The short thick digit of the human hand, next to the index finger and opposable to each of the other four digits.
The American Heritage® Stedman's Medical Dictionary Copyright © 2002, 2001, 1995 by Houghton Mifflin Company. Published by Houghton Mifflin Company.

thumbs up in Culture

thumbs up

Expressions of approval and disapproval respectively: “The two critics disagreed about the movie; one gave it thumbs up, the other thumbs down.” In the gladiatorial contests of ancient Rome, a thumbs-up gesture from the crowd meant that the loser would live; thumbs down meant death.

The New Dictionary of Cultural Literacy, Third Edition Copyright © 2005 by Houghton Mifflin Harcourt Publishing Company. Published by Houghton Mifflin Harcourt Publishing Company. All rights reserved.

Idioms and Phrases with thumbs up

thumbs up

An expression of approval or hopefulness, as in The town said thumbs up on building the elderly housing project. The antonym thumbs down indicates disapproval or rejection, as in Mother gave us thumbs down on serving beer at our party. Alluding to crowd signals used in Roman amphitheaters, these idioms were first recorded in English about 1600. In ancient times the meaning of the gestures was opposite that of today. Thumbs down indicated approval; thumbs up, rejection. Exactly when the reversal occurred is not known, but the present conventions were established by the early 1900s.


In addition to the idioms beginning with thumb

  • thumb a ride
  • thumb one's nose
  • thumbs up

also see:

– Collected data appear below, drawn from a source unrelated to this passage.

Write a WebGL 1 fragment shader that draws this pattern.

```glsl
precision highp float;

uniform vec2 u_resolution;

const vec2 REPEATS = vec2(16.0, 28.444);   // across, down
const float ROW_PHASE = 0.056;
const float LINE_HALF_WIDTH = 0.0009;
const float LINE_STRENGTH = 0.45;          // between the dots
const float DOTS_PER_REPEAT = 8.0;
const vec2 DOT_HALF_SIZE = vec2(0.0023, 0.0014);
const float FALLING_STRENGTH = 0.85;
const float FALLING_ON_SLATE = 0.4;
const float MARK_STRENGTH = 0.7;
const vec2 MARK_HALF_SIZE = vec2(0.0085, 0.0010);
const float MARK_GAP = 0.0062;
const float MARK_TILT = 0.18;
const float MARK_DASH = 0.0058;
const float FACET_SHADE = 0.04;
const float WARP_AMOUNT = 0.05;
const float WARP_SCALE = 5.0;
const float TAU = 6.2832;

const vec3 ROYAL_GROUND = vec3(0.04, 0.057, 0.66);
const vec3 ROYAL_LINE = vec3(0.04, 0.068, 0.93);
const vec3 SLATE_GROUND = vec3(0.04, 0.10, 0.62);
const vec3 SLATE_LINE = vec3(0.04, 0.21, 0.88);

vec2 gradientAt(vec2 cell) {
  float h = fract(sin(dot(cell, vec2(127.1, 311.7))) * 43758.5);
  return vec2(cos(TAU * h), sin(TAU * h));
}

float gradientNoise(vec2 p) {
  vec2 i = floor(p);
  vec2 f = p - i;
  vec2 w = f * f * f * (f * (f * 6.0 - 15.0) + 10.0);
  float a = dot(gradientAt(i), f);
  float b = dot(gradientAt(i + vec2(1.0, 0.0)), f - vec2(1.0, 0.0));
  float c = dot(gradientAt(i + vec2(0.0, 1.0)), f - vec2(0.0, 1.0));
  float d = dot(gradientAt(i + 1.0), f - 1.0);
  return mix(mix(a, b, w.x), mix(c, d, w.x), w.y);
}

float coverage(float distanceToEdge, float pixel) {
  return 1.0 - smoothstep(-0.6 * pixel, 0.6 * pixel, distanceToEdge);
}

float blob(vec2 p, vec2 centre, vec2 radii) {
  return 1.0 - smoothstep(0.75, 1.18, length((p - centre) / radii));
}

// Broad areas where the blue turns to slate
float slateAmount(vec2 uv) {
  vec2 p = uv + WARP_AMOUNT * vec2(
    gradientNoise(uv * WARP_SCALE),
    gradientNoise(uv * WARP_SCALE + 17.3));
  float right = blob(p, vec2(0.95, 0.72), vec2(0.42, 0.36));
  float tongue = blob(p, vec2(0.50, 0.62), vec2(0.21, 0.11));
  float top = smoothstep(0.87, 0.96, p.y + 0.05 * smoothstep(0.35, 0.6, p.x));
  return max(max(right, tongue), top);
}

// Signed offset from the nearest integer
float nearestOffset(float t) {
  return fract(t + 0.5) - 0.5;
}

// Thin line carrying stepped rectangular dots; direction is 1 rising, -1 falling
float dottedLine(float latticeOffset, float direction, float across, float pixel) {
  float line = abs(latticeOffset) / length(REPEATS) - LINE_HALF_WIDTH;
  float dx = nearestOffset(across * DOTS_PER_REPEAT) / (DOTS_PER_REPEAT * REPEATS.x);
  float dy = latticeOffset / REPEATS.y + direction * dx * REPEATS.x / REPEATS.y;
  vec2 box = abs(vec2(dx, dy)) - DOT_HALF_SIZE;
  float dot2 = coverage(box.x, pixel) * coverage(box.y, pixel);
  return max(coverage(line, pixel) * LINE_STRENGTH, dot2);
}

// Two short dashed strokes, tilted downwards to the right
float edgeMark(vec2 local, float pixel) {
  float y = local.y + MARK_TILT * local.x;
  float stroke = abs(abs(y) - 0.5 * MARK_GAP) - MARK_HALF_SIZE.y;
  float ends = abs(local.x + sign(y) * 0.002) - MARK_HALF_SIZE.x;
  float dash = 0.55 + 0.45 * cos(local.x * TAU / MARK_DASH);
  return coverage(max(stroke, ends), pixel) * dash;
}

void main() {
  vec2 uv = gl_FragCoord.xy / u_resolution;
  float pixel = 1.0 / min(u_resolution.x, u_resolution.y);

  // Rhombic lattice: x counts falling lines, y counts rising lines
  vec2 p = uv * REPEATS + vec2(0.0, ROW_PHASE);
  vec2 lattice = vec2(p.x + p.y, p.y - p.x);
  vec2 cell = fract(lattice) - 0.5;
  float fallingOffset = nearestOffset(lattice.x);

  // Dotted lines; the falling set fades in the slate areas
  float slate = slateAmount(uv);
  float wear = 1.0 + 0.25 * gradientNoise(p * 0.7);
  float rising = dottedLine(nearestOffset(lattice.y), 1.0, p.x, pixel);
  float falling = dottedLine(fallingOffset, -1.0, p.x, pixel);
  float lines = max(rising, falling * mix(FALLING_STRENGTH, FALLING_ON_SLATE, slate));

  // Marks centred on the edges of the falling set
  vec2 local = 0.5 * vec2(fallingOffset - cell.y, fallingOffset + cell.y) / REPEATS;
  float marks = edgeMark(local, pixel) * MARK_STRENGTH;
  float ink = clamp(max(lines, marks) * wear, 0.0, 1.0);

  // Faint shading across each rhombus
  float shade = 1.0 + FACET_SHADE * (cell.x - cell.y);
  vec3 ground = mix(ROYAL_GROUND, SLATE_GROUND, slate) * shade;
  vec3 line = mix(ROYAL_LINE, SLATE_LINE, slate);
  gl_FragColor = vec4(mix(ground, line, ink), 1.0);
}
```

  • all thumbs
  • green thumb
  • rule of thumb
  • stick out (like a sore thumb)
  • twiddle one's thumbs
  • under someone's thumb
The American Heritage® Idioms Dictionary Copyright © 2002, 2001, 1995 by Houghton Mifflin Harcourt Publishing Company. Published by Houghton Mifflin Harcourt Publishing Company.